The most common complaint I receive from my New York Workers’ Compensation clients is that they are improperly examined by IME’s.
What is an IME?
An IME or “Independent Medical Examiner” is a doctor hired by the insurance company for the purpose of checking on, and limiting, the injured worker’s claim against the insurance company.
IME’s are certainly NOT “independent”. The word “independent” is a complete misnomer.
Here are some common things I hear from my clients after seeing an IME:
- He didn’t touch me.
- He examined me for only three minutes.
- She asked me inappropriate questions.
- He didn’t have my records.
- She didn’t know anything about my case.
- He was nasty and rude.
- His office was a mess and he seemed unprofessional.
- His medical report contains many, many errors.
Recently, a client called to tell me that she had been to an IME examination for her Workers’ Comp case involving a shoulder injury. The doctor had her sit down in a chair and asked her a few questions. He then asked her to raise her arms above her head and then asked her to put her arms behind her head as far as they would go.
Those two requests comprised his ENTIRE EXAM.
When the medical report came in from this doctor, he stated in his report that the injured worker has “zero permanent injury.”
Meanwhile, my client says she still has trouble raising her injured arm all the way.
The IME never touched my client.
This stuff happens all the time. The best way for injured workers to protect themselves is to videotape their IME exams or to bring a witness.
In this case I intend to have my client TESTIFY regarding the fact that the IME never actually examined her.
This kind of bogus IME exam, unfortunately, happens all the time. Having an experienced Workers’ Comp attorney on your side can help injured workers fight the injustices that go on way too often, in the Workers’ Comp system.
In New York, injured workers have the absolute right to choose their own medical provider for their work-related injury. The only requirement is that the doctor or other health provider accept Workers’ Comp (WC) insurance. I regularly advise injured workers who come into my office the following:
* Don’t treat with a doctor your employer send you to. More often than not, the employer’s doctor does not have your best interests in mind.
*Choose a doctor you are comfortable with. If you see a doctor who you feel isn’t helping you, switch! You can switch doctors as often as you like, under WC.
* DO NOT SEE YOUR FAMILY DOCTOR IF YOU ARE INJURED AT WORK. FAMILY OR GENERAL DOCTORS ARE RARELY IF EVER FAMILIAR WITH THE WC SYSTEM… SEEING YOUR FAMILY DOCTOR CAN SCREW UP YOUR CASE!
*Instead, see a specialist. These include: Orthopedists, Physical Medicine and Rehab doctors, Neurologists, Chiropractors, and/or Pain Management Doctors. You can see more than one specialist at the same time!

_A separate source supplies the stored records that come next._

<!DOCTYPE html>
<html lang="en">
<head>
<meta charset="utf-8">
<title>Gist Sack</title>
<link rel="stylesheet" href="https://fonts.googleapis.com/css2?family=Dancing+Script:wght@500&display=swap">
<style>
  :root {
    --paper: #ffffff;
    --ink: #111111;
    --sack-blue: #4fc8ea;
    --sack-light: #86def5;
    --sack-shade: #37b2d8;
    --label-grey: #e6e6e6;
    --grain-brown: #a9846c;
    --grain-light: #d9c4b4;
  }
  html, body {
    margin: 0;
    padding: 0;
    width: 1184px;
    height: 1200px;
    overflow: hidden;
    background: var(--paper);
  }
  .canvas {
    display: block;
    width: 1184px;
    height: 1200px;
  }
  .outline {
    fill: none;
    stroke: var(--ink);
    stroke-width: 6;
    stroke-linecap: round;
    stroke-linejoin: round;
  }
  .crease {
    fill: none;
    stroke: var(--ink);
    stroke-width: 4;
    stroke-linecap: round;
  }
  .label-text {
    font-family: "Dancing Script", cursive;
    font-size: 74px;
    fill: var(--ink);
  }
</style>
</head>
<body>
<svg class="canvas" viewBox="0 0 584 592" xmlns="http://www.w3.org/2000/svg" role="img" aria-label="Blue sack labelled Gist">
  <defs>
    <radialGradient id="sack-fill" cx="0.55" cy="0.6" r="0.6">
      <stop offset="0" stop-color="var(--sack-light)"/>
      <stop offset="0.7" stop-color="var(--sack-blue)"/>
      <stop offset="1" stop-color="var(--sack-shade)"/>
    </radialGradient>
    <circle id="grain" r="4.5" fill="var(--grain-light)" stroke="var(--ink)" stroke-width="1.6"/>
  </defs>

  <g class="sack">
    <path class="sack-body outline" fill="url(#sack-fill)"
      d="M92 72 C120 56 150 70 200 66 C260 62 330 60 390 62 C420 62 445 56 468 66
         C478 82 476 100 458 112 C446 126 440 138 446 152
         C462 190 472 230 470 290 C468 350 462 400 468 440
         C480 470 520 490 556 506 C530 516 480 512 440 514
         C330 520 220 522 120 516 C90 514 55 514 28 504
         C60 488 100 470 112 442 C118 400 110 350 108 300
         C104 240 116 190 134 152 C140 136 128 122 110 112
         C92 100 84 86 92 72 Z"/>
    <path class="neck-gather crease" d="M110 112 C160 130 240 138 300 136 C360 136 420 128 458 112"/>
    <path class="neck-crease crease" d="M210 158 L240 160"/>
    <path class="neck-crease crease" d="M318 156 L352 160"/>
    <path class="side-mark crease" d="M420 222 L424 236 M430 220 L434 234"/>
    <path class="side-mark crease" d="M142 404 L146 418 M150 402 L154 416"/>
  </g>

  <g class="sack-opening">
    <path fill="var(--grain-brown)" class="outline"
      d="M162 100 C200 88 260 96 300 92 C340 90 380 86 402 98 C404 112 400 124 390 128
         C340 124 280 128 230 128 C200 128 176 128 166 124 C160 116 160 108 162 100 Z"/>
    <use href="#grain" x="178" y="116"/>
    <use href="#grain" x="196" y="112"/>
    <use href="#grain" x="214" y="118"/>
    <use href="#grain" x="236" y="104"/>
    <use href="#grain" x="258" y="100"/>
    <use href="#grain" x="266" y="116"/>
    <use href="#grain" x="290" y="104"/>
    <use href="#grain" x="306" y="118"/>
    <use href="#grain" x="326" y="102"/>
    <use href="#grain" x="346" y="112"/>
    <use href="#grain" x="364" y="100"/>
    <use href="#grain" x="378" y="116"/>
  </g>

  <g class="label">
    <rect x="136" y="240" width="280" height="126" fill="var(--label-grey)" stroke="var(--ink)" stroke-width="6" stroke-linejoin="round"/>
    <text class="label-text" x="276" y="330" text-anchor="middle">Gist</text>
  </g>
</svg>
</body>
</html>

*Since Workers’ Comp pays the doctor 100% of their bills, for as long as the treatment is allowed, see the very best specialist you can. Hospital clinics and walk-in clinics are also no-no’s for TREATMENT of a work-related injury!
*The Law Office of Morrin & Sands PLLC can help injured workers find the right doctor for their injury and their case!

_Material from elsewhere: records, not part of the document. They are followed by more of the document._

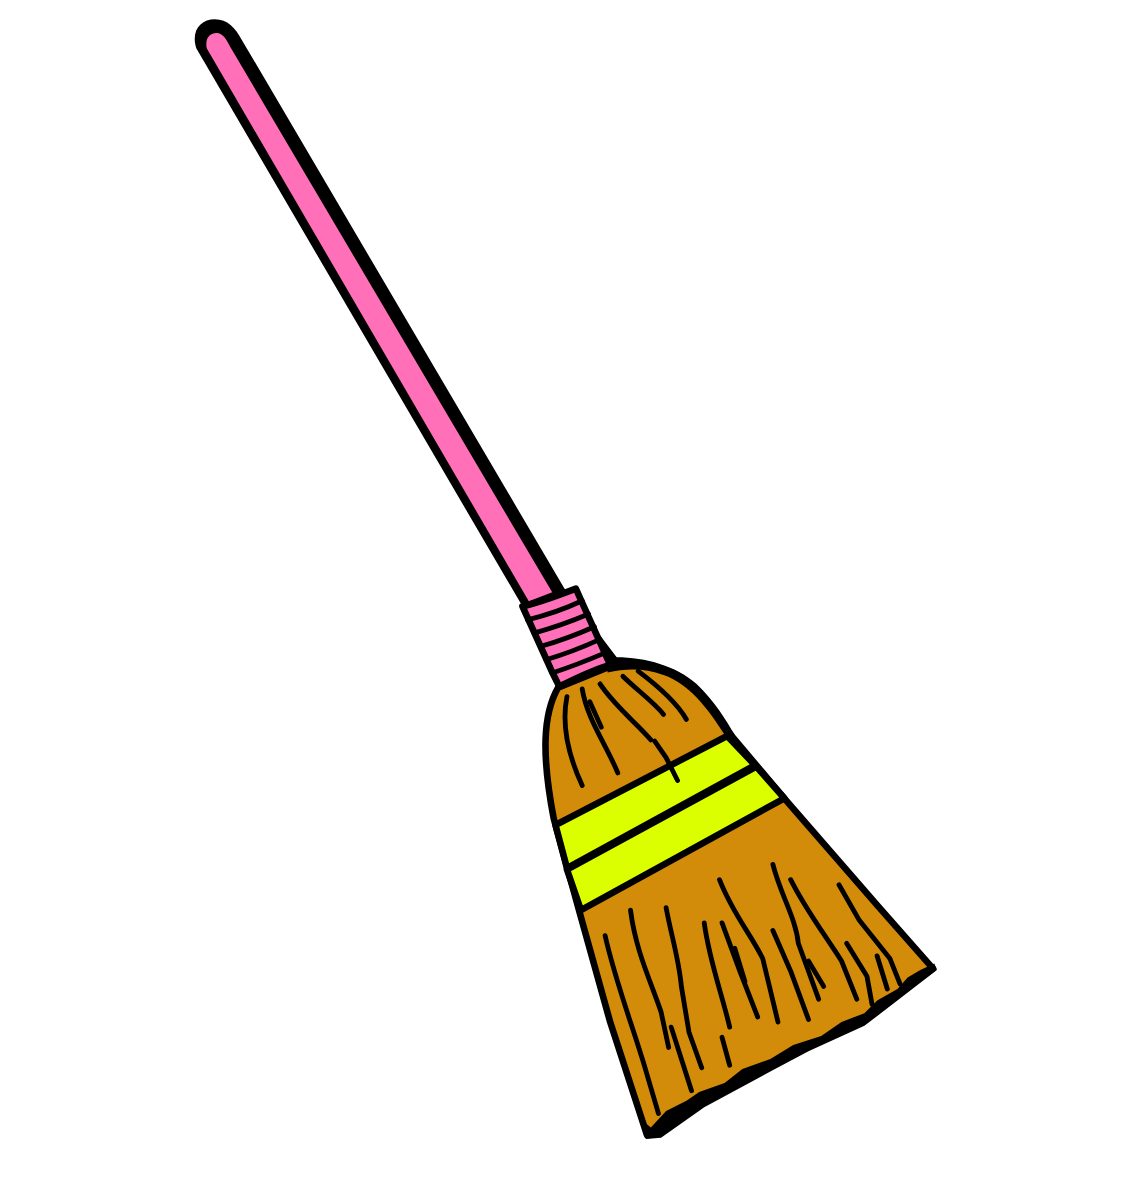
<!DOCTYPE html>
<html lang="en">
<head>
<meta charset="utf-8">
<title>Broom illustration</title>
<style>
  :root {
    --paper: #ffffff;
    --ink: #000000;
    --handle-pink: #ff70b8;
    --straw: #d28c0a;
    --band-lime: #dcff00;
  }
  html, body { margin: 0; background: var(--paper); overflow: hidden; }
  .canvas { display: block; width: 1139px; height: 1200px; background: var(--paper); }
  .ink { fill: var(--ink); }
  .pink { fill: var(--handle-pink); }
  .straw { fill: var(--straw); }
  .lime { fill: var(--band-lime); }
  .outline { stroke: var(--ink); stroke-width: 2.6; stroke-linejoin: round; }
  .strands, .cords { fill: none; stroke: var(--ink); stroke-width: 1.9; stroke-linecap: round; stroke-linejoin: round; }
</style>
</head>
<body>
<svg class="canvas" viewBox="0 0 448 472" role="img" aria-label="Broom with a pink handle, brown straw and two lime bands">
  <g id="handle">
    <path class="ink" d="M77.200 19 C75 12 79 7.600 84.500 7.600 C89.500 7.600 92.500 11 95 15.500 L222 231.500 L246 263 L232 266 L205.500 238.500 Z"/>
    <path class="pink" d="M81.300 19 C80.500 14.500 83 12.800 85.500 13 C87.800 13.300 89 15.500 90.300 18 L217.200 233 L208 236.500 Z"/>
  </g>

  <g id="straw-head">
    <path class="straw outline" d="M219.500 270.500 C213.500 281 213 297 217.800 322 L228 359 L240 402 L254.500 446.500 L259 446 L276 434 L303 419 L338 402 L367 381 L345 356 L308.500 314 L286.500 288 C280 277 273 268 263 264 C255 260.800 246 260.500 239 262.500 Z"/>
    <path class="ink" d="M253 441 L256 443.500 L262 437 L270 433 L275 429.500 L285 426 L292 420.500 L303 416.500 L312 411 L323 407.500 L331 402 L340 398.500 L345 393.500 L353 389 L357 384.500 L362 381.500 L367.500 379 L368.500 381.500 L355 392 L340 403.500 L318 413.500 L303 421.500 L277 435.500 L260 447.500 L254 448 Z"/>
    <path class="ink" d="M238 256 L242.500 258.500 C254 258.500 266 262 274 269 C281 275.500 286 284 289 289 L285 289 C278 278 271 269 261 265.500 C253 262.500 246 263 239 264.500 Z"/>
    <g class="strands">
      <path d="M223 274 C221 284 223 296 229 309"/>
      <path d="M229 271 C231 283 238 292 243 304"/>
      <path d="M232 276 L236.500 286"/>
      <path d="M236 269 C242 278 250 284 256 291"/>
      <path d="M245 266 C250 271 257 276 261 281"/>
      <path d="M251 264 C259 270 266 276 270 283"/>
      <path d="M238 368 C242 386 249 404 254 421 L259 438"/>
      <path d="M248 358 C250 374 256 386 260 398 L263 412"/>
      <path d="M262 357 C264 368 267 377 268 388 L271 406 L276 420"/>
      <path d="M264 404 L272 429"/>
      <path d="M277 363 C279 378 284 391 287 404"/>
      <path d="M283 346 C288 359 295 367 300 377 L306 402"/>
      <path d="M284 363 L291 382 L298 400"/>
      <path d="M284 408 L287 419"/>
      <path d="M289 373 L293 386"/>
      <path d="M304 340 C307 352 313 361 314 371 L322 393"/>
      <path d="M304 366 L311 382 L318 401"/>
      <path d="M318 378 L324 388"/>
      <path d="M311 346 C317 358 324 367 331 378 L337 393"/>
      <path d="M330 348 L338 362 L350 377 L354 387"/>
      <path d="M333 371 L341 384 L343 395"/>
      <path d="M345 376 L349 389"/>
    </g>
  </g>

  <g id="stitched-bands">
    <path class="lime outline" d="M218.500 324.500 L286 289.500 L297 301 L223 341.500 Z"/>
    <path class="lime outline" d="M223 342 L297.500 301.500 L308.500 314 L228.500 358 Z"/>
    <path class="strands" d="M257.500 291.500 L262 298 L266.500 307"/>
  </g>

  <g id="binding">
    <path class="pink outline" d="M205.500 238.500 C212 237 220 234 226.500 231.500 L228.500 236 L240 261.500 C233 263.500 226 267 220 270 L217 264 Z"/>
    <g class="cords">
      <path d="M207.500 243.800 Q219 241 229 236.300"/>
      <path d="M210 249 Q221 246 231.500 241.500"/>
      <path d="M212.500 254.300 Q223 251.300 233.800 246.500"/>
      <path d="M214.800 259.500 Q225 256.500 236 251.500"/>
      <path d="M217.200 264.700 Q227 261.500 238.200 256.700"/>
    </g>
  </g>
</svg>
</body>
</html>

Sometimes prospective clients come to my office and tell me that they were injured on the job. The problem, they tell me, is that aren’t sure when this happened. When I hear this, I usually need to ask them a series of questions, to find out more information. Perhaps this individual has what is known as an “occupational disease.” (We often abbreviate this to “OD”.)
Not all OD’s are what is commonly known as a disease. Some are truly injuries, but they all happened gradually over a period of time at work. Here’s some examples of fairly well-known or common occupational diseases:
A welder who develops bronchitis from breathing in welding fumes.
A computer operator who develops carpal tunnel syndrome from extensive keyboarding.
A machine operator who develops asthma from repeated chemical inhalation.
A nurse’s aide who develops back pain from continually transferring patients from bed to wheelchair and wheelchair to bed.
A jackhammer operator who develops hearing loss.
A sandblaster or sandhog who develops lung disease/silicosis.
These are just a few examples, but all of these are Workers’ Compensation cases.The law in New York says that you have two years to file a claim for an OD with the Workers’ Compensation Board. This is measured from date of diagnosis or when you knew or should have known that your condition is work-related, whichever is later.
Most OD’s are “controverted” by the employer and its Workers’ Compensation insurance carrier, meaning, you will have a fight on your hands to win the case. You will need a doctor to say that your condition was at least partially caused by the type of work you do.
Bottom line—if you think you have an occupational disease, consult an attorney experienced with these types of claims who can properly advise you of your rights. Occupational diseases are covered by the Workers’ Comp Law, and if you win your case, you are entitled to the same benefits as if you had been injured in an accident. OD cases are more difficult to prove, however, than routine work accident claims. That’s why it’s usually not a good idea to file these types of claims without getting sound legal advice first.
Most people think that if they get injured at work, telling their boss and then seeing their family doctor is all they have to do. Actually, it isn’t. Here’s a little advice about what to do when you get injured on the job:
1. File a written incident report and keep a copy for your records.
2. Ask your boss or your HR Department for the name and phone number of your employer’s workers’ compensation insurance company (also called the “carrier.”)
3. Go for treatment with a Workers’ Compensation doctor who is a specialist – NOT your family doctor. Examples of doctors who you could see are orthopedists, neurologists, chiropractors or physical medicine and rehab doctors.
4. File a C-3 form with the New York State Workers’ Compensation Board. This step is required by law- yet most people don’t know about it and YOUR EMPLOYER WILL NOT TELL YOU ABOUT IT BECAUSE IT IS NOT THEIR RESPONSIBILITY TO DO SO! You can file a C-3 form online by going to the Board’s website at www.wcb.ny.gov. The law says you have two years from the accident or injury to file this form with New York State.
When filing for Workers’ Comp, keep in mind that you will be dealing with two completely separate entities: the carrier and the Workers’ Compensation Board. The carrier is your employer’s insurance company that is in business to make money and to pay as little as possible in benefits. The Board, on the other hand, is like a court. The Board, not the carrier, makes the final decisions in your case. Most carriers would like you to think that their decisions are final. However, any decision that a carrier makes about what treatment or surgery you are entitled to or how much money you get for your case can be challenged. You just have to know how. That’s where getting an experienced Workers’ Comp attorney comes into the picture.